TASK BRIEF: Filter the entries below down to the lines that hold "sprigs".

DATASET RECORDS:
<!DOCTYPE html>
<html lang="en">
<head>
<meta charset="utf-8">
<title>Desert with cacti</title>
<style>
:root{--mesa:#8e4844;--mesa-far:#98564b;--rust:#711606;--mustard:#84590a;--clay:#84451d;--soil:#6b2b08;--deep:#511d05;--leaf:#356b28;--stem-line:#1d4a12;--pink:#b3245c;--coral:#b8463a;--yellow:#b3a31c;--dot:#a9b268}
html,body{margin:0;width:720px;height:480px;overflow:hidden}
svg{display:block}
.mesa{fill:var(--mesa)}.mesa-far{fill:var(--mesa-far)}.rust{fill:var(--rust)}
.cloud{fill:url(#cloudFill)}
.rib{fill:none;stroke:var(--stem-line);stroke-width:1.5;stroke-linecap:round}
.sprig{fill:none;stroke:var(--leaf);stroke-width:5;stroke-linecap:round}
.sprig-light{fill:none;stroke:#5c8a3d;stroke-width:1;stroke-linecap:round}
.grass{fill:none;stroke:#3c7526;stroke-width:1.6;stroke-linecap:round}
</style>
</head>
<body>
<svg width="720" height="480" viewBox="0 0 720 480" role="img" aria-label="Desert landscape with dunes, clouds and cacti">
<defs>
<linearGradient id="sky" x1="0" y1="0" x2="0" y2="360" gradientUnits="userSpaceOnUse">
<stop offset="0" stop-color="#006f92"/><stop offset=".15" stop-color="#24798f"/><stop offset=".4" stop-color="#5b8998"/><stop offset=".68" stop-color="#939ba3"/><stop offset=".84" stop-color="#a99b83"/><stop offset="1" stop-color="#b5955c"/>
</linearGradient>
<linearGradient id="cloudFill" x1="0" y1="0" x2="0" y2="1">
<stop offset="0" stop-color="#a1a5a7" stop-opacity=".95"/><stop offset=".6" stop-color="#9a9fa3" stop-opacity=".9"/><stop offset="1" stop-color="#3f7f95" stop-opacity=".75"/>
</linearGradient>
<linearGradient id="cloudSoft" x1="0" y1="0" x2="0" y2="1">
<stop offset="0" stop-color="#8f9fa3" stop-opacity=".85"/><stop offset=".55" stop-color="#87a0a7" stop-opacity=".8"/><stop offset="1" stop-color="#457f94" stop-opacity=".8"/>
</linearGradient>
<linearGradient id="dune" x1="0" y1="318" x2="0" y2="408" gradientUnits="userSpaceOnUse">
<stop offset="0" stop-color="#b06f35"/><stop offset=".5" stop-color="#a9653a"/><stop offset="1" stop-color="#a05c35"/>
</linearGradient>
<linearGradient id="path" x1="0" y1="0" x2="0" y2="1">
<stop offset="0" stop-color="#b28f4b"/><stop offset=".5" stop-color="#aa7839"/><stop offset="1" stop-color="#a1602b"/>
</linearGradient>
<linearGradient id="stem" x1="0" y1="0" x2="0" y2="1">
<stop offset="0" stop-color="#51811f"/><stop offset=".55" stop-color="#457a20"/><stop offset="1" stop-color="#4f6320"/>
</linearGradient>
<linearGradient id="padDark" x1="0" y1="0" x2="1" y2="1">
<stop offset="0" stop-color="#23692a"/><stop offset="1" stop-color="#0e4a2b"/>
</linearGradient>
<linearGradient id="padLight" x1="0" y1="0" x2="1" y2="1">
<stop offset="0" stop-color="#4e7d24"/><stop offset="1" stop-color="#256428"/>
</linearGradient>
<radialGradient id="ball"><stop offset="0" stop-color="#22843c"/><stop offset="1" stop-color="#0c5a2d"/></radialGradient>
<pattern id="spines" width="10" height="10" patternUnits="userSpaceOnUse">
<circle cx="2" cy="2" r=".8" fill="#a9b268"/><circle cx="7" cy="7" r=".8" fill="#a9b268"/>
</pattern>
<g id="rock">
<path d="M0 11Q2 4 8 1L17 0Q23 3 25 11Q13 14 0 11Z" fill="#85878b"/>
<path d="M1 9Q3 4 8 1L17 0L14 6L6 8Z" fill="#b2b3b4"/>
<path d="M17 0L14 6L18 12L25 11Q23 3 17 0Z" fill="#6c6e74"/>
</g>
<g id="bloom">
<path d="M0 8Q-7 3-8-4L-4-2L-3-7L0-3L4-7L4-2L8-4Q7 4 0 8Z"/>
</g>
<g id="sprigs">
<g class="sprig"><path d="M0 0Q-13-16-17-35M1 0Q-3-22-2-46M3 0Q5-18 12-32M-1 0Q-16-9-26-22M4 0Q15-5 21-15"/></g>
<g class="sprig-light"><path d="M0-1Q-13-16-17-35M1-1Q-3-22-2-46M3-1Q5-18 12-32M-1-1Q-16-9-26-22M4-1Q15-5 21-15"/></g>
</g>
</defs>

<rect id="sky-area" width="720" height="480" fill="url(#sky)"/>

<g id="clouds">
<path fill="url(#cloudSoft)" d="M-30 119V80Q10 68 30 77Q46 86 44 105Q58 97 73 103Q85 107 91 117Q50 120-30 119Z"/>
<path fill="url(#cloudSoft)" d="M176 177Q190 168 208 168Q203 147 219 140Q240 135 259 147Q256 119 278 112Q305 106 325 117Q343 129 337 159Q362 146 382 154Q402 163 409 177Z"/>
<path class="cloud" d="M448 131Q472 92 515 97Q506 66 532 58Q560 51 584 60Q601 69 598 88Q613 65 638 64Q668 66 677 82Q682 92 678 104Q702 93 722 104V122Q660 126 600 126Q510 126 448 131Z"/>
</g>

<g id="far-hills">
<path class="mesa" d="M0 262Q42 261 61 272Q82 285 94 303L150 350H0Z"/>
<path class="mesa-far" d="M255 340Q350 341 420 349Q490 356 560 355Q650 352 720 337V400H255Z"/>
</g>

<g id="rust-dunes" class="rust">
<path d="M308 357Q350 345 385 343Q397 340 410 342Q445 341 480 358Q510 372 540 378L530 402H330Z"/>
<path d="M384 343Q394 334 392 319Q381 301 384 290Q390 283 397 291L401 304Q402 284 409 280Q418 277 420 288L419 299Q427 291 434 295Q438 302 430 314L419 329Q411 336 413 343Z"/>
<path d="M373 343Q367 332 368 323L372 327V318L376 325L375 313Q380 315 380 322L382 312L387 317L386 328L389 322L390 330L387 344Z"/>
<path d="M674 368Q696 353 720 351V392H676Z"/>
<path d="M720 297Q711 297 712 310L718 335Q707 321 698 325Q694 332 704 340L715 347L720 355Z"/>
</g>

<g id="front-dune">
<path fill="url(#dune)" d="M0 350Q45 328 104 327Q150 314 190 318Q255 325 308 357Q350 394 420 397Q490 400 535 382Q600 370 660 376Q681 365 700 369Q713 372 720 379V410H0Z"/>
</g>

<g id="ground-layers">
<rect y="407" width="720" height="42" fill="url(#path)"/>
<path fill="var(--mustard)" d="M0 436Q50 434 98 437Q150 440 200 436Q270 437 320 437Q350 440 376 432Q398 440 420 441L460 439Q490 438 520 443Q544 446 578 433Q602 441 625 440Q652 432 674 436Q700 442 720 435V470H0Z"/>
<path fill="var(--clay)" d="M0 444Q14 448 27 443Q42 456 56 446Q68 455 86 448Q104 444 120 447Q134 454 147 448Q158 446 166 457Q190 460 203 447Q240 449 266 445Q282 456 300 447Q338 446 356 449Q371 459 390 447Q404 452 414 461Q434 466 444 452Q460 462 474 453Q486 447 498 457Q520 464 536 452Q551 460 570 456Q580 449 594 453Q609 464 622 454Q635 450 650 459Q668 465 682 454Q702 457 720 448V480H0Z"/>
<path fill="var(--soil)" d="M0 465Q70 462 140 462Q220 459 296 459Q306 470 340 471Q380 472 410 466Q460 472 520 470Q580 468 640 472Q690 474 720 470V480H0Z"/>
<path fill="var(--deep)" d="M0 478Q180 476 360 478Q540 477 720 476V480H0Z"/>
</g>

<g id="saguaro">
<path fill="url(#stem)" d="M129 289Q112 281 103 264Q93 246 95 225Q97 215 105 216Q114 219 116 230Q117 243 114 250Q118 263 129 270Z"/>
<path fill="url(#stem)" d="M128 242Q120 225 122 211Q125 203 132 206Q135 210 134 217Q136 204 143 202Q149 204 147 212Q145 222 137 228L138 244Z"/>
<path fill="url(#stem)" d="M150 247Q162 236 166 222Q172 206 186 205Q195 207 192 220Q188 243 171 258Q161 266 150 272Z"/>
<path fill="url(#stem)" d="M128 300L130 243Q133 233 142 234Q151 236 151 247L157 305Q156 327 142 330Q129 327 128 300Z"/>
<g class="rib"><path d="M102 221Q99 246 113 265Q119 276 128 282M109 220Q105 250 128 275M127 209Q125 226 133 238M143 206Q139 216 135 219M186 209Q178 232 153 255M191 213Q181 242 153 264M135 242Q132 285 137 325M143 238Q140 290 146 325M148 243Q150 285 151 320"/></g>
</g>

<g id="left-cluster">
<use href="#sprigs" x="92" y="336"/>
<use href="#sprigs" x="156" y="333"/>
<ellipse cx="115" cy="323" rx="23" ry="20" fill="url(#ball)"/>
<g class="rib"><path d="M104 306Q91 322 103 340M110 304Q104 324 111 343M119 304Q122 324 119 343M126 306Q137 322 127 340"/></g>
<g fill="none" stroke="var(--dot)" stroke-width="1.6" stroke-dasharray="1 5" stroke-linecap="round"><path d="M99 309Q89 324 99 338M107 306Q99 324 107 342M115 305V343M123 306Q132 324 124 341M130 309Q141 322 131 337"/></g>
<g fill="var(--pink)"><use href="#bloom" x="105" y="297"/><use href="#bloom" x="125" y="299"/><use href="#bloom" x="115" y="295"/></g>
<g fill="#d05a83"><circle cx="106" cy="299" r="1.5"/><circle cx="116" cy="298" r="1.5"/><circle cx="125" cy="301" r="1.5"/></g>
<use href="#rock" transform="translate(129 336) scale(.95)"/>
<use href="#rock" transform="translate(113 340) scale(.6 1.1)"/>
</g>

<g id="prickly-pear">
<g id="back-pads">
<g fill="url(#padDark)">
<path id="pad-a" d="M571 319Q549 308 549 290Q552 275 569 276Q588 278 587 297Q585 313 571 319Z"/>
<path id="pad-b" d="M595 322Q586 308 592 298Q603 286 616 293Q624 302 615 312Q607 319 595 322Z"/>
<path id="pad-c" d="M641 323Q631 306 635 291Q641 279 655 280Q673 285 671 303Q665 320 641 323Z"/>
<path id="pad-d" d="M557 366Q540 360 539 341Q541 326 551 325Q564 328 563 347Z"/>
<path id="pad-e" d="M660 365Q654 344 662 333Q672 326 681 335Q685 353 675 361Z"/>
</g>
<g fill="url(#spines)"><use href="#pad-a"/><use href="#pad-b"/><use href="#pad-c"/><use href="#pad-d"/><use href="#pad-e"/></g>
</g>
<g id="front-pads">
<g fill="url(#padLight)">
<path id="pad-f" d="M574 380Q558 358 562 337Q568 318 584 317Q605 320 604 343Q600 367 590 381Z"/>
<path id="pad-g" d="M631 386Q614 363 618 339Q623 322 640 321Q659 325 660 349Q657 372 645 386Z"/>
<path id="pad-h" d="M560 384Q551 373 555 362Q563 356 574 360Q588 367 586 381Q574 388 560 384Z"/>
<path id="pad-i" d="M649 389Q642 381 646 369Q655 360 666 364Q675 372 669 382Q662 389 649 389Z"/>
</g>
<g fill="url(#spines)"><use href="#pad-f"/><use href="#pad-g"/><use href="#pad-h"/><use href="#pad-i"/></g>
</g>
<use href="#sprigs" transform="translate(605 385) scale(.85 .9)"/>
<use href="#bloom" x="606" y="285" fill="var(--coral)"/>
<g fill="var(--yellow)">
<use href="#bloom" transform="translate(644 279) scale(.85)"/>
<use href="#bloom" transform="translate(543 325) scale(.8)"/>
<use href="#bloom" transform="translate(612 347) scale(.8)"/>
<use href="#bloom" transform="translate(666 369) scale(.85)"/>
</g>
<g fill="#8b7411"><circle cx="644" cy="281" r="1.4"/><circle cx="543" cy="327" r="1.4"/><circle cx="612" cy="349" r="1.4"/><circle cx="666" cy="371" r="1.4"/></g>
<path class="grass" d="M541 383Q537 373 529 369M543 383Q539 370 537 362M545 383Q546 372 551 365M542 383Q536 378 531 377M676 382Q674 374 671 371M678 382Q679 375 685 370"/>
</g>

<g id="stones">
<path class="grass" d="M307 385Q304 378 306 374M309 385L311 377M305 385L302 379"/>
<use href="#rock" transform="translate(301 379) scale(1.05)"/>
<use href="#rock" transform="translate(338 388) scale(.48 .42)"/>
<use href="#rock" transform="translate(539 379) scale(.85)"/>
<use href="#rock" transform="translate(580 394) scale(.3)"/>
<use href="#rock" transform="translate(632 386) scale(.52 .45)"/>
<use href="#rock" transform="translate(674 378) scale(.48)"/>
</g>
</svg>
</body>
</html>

EXERCISE RESULT:
<g id="sprigs">
<use href="#sprigs" x="92" y="336"/>
<use href="#sprigs" x="156" y="333"/>
<use href="#sprigs" transform="translate(605 385) scale(.85 .9)"/>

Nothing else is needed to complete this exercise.